[Saved entries]
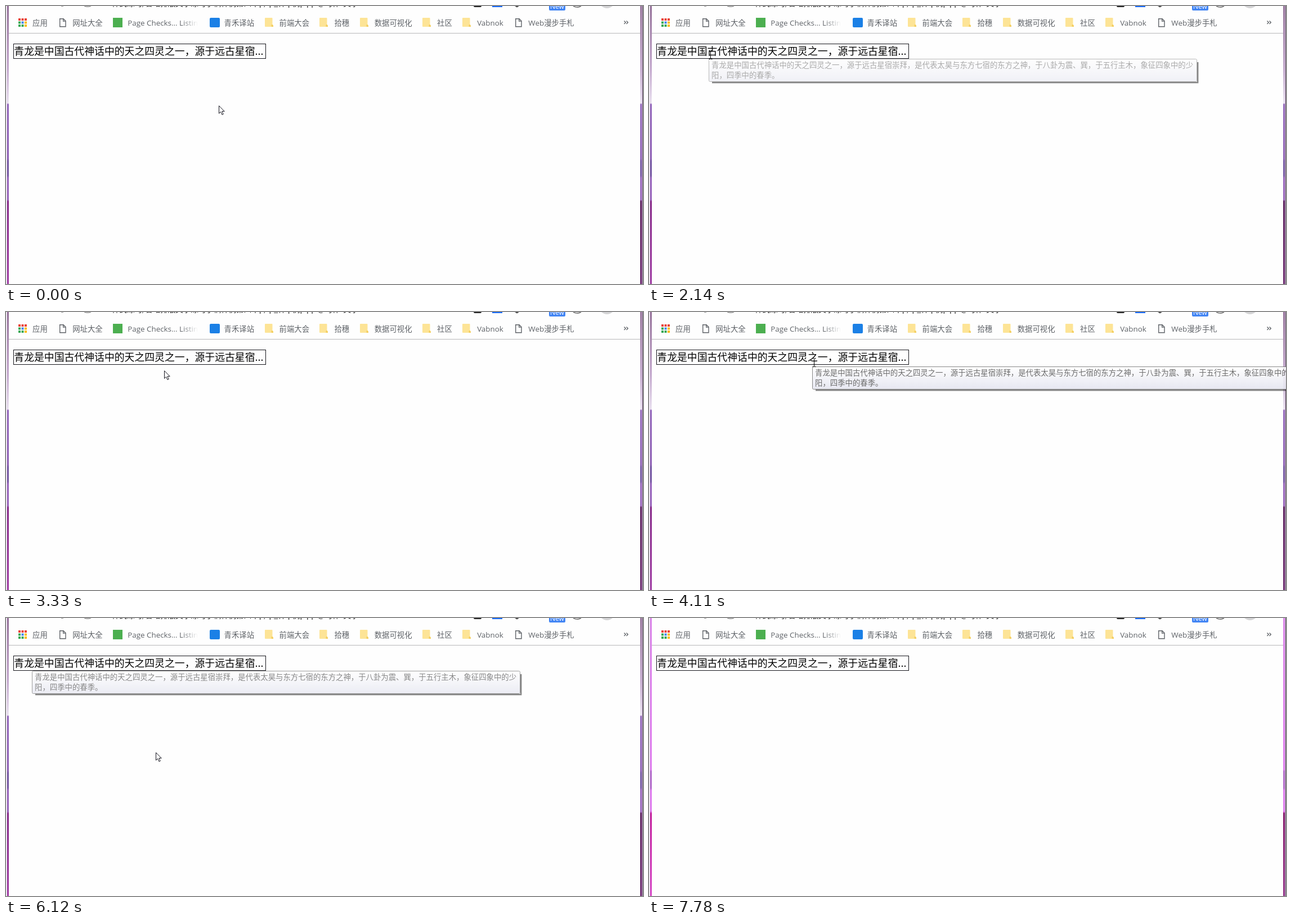
An HTML page for the animation above (7.81 s loop, 1132 px wide and 495 px high).

```html
<!DOCTYPE html>
<html lang="zh-CN">
<head>
<meta charset="utf-8">
<title>Tooltip demo</title>
<style>
html, body { margin: 0; width: 100%; height: 100%; overflow: hidden; background: #fefefe; }
svg { position: absolute; left: 0; top: 0; display: block; }
text { font-family: "Open Sans", "Noto Sans CJK SC", "Noto Sans CJK", sans-serif; white-space: pre; }
.cjk { font-family: "Noto Sans CJK SC", "Noto Sans CJK", sans-serif; font-weight: 350; }
body {
  --glass: linear-gradient(#947098, #c4a9ce 113px, #ece4f2 173px, #9468bc 175px, #8e60b6 272px,
    #7558a4 276px 302px, #9864bc 306px 345px, #862888 348px, #a03ca4);
}
body.lit {
  --glass: linear-gradient(#dc86ea, #e07cf0 270px, #b46ccc 273px 303px, #e07cf0 307px 344px,
    #c41c9c 348px, #d848c8);
}
.edge { position: absolute; top: 0; height: 495px; width: 3px; background: var(--glass); }
#left { left: 1px; border-left: 1px solid #dccde2; }
#right {
  left: 1127px;
  border-right: 1px solid #dccde2;
  background: linear-gradient(transparent 346px, #0005 347px), var(--glass);
}
#rim { position: absolute; left: 1131px; top: 0; width: 1px; height: 495px; background: #4c3852; }
</style>
</head>
<body>
<div class="edge" id="left"></div>
<div class="edge" id="right"></div>
<div id="rim"></div>
<svg width="1132" height="495" viewBox="0 0 1132 495">
  <defs>
    <linearGradient id="fade" gradientUnits="userSpaceOnUse" x1="312" x2="341" y1="0" y2="0">
      <stop stop-color="#5f6368"/><stop offset="1" stop-color="#5f6368" stop-opacity="0"/>
    </linearGradient>
    <linearGradient id="tipFill" x2="0" y2="1">
      <stop stop-color="#fff"/><stop offset="1" stop-color="#e4e5f0"/>
    </linearGradient>
    <g id="doc" fill="none" stroke="#5f6368" stroke-width="1.4">
      <path d="M3.700 1.700H10L14 5.800V15.800H3.700Z"/><path d="M9.700 1.900V6.100H13.900"/>
    </g>
    <g id="folder">
      <path d="M1 0H12.500Q13.500 0 13.500 1V12L15 14V16H1Q0 16 0 15V1Q0 0 1 0Z" fill="#fde496"/>
      <path d="M11.500 16V13.200Q11.500 12 12.700 12H13.500L15 14V16Z" fill="#f4cf62"/>
    </g>
    <rect id="green" width="17" height="17" fill="#4caf50"/>
    <rect id="blue" width="18" height="17" rx="2" fill="#1b80e6"/>
    <g id="apps"></g>
  </defs>

  <!-- cropped address bar -->
  <path d="M98 0h4M139 0q6 2.400 12 0" fill="none" stroke="#777" stroke-width="1.300"/>
  <text class="cjk" x="188" y="0" font-size="13.500" fill="#222">样式练习/省略排版文字练习手稿样例第四章p/ip_样ip例p pp @习作  文字</text>
  <path d="M831 0h14q0 2-2 2h-10q-2 0-2-2Z" fill="#222"/>
  <path d="M864 0h18v2h-18Z" fill="#1769f5"/>
  <path d="M904 0h8l-4 2.500Z" fill="#444"/>
  <path d="M965 0h29v6q0 2-2 2h-25q-2 0-2-2Z" fill="#4285f4"/>
  <text x="967" y="5" font-size="12" fill="#fff">New</text>
  <path d="M1008 0q7 4 14 0" fill="none" stroke="#666" stroke-width="1.500"/>
  <path d="M1058 0q10 8 20 0Z" fill="#d4d4d6"/>

  <g id="marks" font-size="13.400" fill="#5f6368"></g>
  <path d="M1098.500 26.500l2.700 2.700-2.700 2.700M1102.500 26.500l2.700 2.700-2.700 2.700" fill="none" stroke="#5f6368" stroke-width="1.400"/>
  <path d="M5 48.500H1127" stroke="#b8b8ba"/>

  <rect x="13.500" y="67.500" width="448" height="26" fill="none" stroke="#16161c"/>
  <text class="cjk" x="14.300" y="87" font-size="17.850">青龙是中国古代神话中的天之四灵之一，源于远古星宿...</text>

  <g id="tip">
    <path d="M6 42.200H869.200V6" fill="none" stroke="#000" stroke-opacity=".48" stroke-width="2.400"/>
    <g id="pane">
      <rect x=".5" y=".5" width="867" height="40" rx="2" fill="url(#tipFill)" stroke="#767676"/>
      <g font-size="13.380" fill="#575757">
        <text class="cjk" x="5" y="16">青龙是中国古代神话中的天之四灵之一，源于远古星宿崇拜，是代表太昊与东方七宿的东方之神，于八卦为震、巽，于五行主木，象征四象中的少</text>
        <text class="cjk" x="5" y="34">阳，四季中的春季。</text>
      </g>
    </g>
  </g>

  <path id="arrow" d="M.5 .7V14.300L3.600 11.400L6 16.600L8.200 15.600L5.900 10.600H10.200Z" fill="#fff" stroke="#15151f"/>
  <path id="beam" d="M-3 -7.500H-.5M.5 -7.500H3M0 -7V7M-3 7.500H-.5M.5 7.500H3" fill="none" stroke="#000"/>
</svg>
<script>
const LOOP = 7810, FLASH = 7780, HIDE = 190;
const $ = id => document.getElementById(id);
const clamp = v => Math.max(0, Math.min(1, v));

function add(parent, tag, attrs, text = '') {
  const el = document.createElementNS('http://www.w3.org/2000/svg', tag);
  for (const k in attrs) el.setAttribute(k, attrs[k]);
  el.textContent = text;
  return parent.appendChild(el);
}

const palette = { r: '#ea4335', g: '#34a853', b: '#4285f4', y: '#fbbc05' };
[...'rrrgbyggy'].forEach((c, i) => add($('apps'), 'rect', {
  x: 1 + i % 3 * 5.5, y: 1 + Math.floor(i / 3) * 5.5, width: 4, height: 4, fill: palette[c]
}));

// Bookmarks flow from left to right
const ICON = 26, GAP = 18.4, MAX_LABEL = 127;
let left = 21;
for (const [icon, label] of [
  ['apps', '应用'], ['doc', '网址大全'], ['green', 'Page Checks... Listing'], ['blue', '青禾译站'],
  ['folder', '前端大会'], ['folder', '拾穗'], ['folder', '数据可视化'], ['folder', '社区'],
  ['folder', 'Vabnok'], ['doc', 'Web漫步手札']
]) {
  add($('marks'), 'use', { href: '#' + icon, x: Math.round(left), y: 21 });
  const text = add($('marks'), 'text', { x: left + ICON, y: 34.8 }, label);
  const width = text.getComputedTextLength();
  if (width > MAX_LABEL) text.setAttribute('fill', 'url(#fade)');
  left += ICON + Math.min(width, MAX_LABEL) + GAP;
}

// Each trip is one curve with an ease-out; a tip may open where it ends
const trips = [
  { from: 120, to: 910, bend: [322, 136], end: [312, 146] },
  { from: 935, to: 1790, bend: [105, 123], end: [109, 87], tip: { show: 2080, rise: 180, hide: 2930 } },
  { from: 2830, to: 3550, bend: [229, 173], end: [293, 90], tip: { show: 3930, rise: 240, hide: 4950 } },
  { from: 4640, to: 5300, bend: [73, 128], end: [49, 87], tip: { show: 5710, rise: 30, hide: 6065 } },
  { from: 6020, to: 6720, bend: [422, 400], end: [1041, 500] }
];
trips.forEach((trip, i) => trip.start = i ? trips[i - 1].end : [378, 177]);

function pointerAt(t) {
  const { from, to, start, bend, end } = trips.findLast(p => t >= p.from) || trips[0];
  const s = 1 - (1 - clamp((t - from) / (to - from))) ** 2;
  return start.map((a, i) =>
    Math.round((1 - s) ** 2 * a + 2 * s * (1 - s) * bend[i] + s * s * end[i]));
}

function tipOpacity(t, { show, rise, hide }) {
  const shown = (Math.floor((t - show) / 30) + 1) * 30 / rise;
  return Math.min(clamp(shown), clamp(1 - (t - hide) / HIDE));
}

const place = (el, x, y) => el.setAttribute('transform', `translate(${x} ${y})`);
const toggle = (el, on) => el.style.display = on ? '' : 'none';

function draw(t) {
  const [x, y] = pointerAt(t);
  const overText = x > 13 && x < 462 && y > 67 && y < 94;
  toggle($('arrow'), !overText);
  toggle($('beam'), overText);
  place($('arrow'), x, y);
  place($('beam'), x + .5, y);

  const open = trips.find(({ tip }) => tip && t >= tip.show && t < tip.hide + HIDE);
  toggle($('tip'), open);
  if (open) {
    place($('tip'), open.end[0] - 3, open.end[1] + 7);
    $('pane').setAttribute('opacity', tipOpacity(t, open.tip));
  }
  document.body.classList.toggle('lit', t >= FLASH);
}

const begin = performance.now();
function tick() {
  draw((performance.now() - begin) % LOOP);
  requestAnimationFrame(tick);
}
tick();
</script>
</body>
</html>
```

(ASSIGNMENT)
Return the number of lines in the records holding the string "body", without any other words.

(SOLUTION)
6